Data shown
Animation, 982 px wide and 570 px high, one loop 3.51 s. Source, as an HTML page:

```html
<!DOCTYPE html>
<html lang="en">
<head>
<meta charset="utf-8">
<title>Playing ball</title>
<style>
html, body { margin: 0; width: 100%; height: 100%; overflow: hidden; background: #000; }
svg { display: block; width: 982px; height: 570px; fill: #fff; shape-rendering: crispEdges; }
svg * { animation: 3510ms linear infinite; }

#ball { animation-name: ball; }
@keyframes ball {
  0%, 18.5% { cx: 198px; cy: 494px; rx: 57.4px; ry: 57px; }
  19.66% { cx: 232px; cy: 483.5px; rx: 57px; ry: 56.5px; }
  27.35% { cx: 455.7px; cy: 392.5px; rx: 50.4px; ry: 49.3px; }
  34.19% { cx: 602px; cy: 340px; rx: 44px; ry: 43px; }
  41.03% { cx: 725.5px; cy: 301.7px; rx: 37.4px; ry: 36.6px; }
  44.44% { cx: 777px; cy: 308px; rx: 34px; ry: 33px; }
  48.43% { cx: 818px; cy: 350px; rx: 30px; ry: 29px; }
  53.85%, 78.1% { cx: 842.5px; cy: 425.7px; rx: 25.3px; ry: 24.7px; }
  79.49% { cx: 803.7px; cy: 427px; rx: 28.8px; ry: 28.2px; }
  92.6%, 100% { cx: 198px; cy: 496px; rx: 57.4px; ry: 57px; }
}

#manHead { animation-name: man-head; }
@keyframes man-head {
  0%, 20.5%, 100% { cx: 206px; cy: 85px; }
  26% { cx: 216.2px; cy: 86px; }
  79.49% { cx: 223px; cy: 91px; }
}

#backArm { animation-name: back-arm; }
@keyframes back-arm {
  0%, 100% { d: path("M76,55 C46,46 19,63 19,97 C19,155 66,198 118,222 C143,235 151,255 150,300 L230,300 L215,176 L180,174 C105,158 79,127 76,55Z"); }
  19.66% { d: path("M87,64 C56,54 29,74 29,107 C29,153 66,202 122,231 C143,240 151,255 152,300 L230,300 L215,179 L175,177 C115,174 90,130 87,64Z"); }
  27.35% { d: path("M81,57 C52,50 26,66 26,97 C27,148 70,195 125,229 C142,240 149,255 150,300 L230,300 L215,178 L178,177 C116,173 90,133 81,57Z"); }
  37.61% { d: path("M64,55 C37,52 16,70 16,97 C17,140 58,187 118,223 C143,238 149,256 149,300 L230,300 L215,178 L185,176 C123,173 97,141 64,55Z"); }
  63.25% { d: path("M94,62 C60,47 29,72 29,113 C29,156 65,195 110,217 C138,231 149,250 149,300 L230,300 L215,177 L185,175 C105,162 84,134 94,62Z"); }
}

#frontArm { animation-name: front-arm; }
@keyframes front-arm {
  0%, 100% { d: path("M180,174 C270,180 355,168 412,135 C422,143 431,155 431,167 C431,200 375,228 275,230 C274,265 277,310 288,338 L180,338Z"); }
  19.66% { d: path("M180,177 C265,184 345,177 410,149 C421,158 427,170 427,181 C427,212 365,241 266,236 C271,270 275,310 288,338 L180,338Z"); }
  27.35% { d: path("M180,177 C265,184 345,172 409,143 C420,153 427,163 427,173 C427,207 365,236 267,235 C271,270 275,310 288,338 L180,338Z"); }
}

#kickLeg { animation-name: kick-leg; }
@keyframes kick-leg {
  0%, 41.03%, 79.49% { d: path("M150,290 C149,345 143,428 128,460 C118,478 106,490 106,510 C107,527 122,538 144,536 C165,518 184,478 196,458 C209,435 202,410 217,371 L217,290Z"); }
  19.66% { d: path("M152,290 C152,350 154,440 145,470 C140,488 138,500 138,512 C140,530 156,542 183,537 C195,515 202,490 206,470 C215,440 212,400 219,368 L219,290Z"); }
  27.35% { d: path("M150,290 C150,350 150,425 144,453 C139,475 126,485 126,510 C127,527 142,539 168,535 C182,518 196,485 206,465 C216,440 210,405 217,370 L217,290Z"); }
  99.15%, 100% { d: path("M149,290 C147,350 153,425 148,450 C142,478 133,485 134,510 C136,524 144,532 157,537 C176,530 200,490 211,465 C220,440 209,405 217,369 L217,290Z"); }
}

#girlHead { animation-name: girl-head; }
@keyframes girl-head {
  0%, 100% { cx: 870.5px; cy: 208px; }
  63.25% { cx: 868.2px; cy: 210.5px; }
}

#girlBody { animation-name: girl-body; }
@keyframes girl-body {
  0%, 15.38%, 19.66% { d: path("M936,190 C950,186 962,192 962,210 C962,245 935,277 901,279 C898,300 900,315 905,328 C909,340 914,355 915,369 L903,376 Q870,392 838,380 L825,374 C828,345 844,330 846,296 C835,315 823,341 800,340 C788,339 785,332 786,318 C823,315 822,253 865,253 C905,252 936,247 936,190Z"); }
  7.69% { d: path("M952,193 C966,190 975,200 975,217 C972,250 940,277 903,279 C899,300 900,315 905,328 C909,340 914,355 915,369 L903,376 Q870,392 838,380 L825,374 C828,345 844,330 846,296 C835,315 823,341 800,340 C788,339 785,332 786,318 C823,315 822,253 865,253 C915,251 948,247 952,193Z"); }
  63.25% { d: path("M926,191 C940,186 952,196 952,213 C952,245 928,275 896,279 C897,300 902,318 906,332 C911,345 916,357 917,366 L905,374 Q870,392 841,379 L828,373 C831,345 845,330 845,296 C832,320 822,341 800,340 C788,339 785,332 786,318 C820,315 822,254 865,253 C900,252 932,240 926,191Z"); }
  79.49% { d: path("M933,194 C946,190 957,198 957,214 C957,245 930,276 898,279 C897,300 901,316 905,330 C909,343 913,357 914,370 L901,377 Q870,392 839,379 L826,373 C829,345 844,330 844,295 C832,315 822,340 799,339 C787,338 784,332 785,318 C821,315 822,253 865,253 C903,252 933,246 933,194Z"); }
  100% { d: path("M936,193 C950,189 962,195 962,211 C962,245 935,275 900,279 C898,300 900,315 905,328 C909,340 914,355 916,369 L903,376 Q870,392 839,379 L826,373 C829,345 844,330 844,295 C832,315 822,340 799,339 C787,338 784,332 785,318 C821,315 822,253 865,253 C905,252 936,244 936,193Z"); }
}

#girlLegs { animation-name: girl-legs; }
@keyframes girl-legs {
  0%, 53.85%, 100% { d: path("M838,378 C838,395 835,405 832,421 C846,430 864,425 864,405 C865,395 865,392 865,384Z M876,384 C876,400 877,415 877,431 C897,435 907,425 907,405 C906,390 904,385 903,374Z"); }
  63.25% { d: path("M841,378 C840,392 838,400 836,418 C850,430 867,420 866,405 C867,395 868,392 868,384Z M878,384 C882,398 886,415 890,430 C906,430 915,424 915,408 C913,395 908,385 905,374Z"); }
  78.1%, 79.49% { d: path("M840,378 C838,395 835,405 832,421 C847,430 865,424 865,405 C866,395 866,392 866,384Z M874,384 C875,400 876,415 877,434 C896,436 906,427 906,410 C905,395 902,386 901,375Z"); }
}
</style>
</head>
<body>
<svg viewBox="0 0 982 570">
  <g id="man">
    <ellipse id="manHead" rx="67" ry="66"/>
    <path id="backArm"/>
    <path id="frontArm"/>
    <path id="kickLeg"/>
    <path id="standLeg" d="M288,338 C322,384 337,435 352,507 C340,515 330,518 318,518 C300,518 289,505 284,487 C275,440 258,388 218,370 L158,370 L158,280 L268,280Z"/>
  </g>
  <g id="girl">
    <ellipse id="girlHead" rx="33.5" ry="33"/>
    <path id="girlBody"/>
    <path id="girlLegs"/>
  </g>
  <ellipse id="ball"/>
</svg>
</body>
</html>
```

Assigned task
Only the count should be given: the number of lines in the entries above containing the word "keyframes".

Completed exercise
8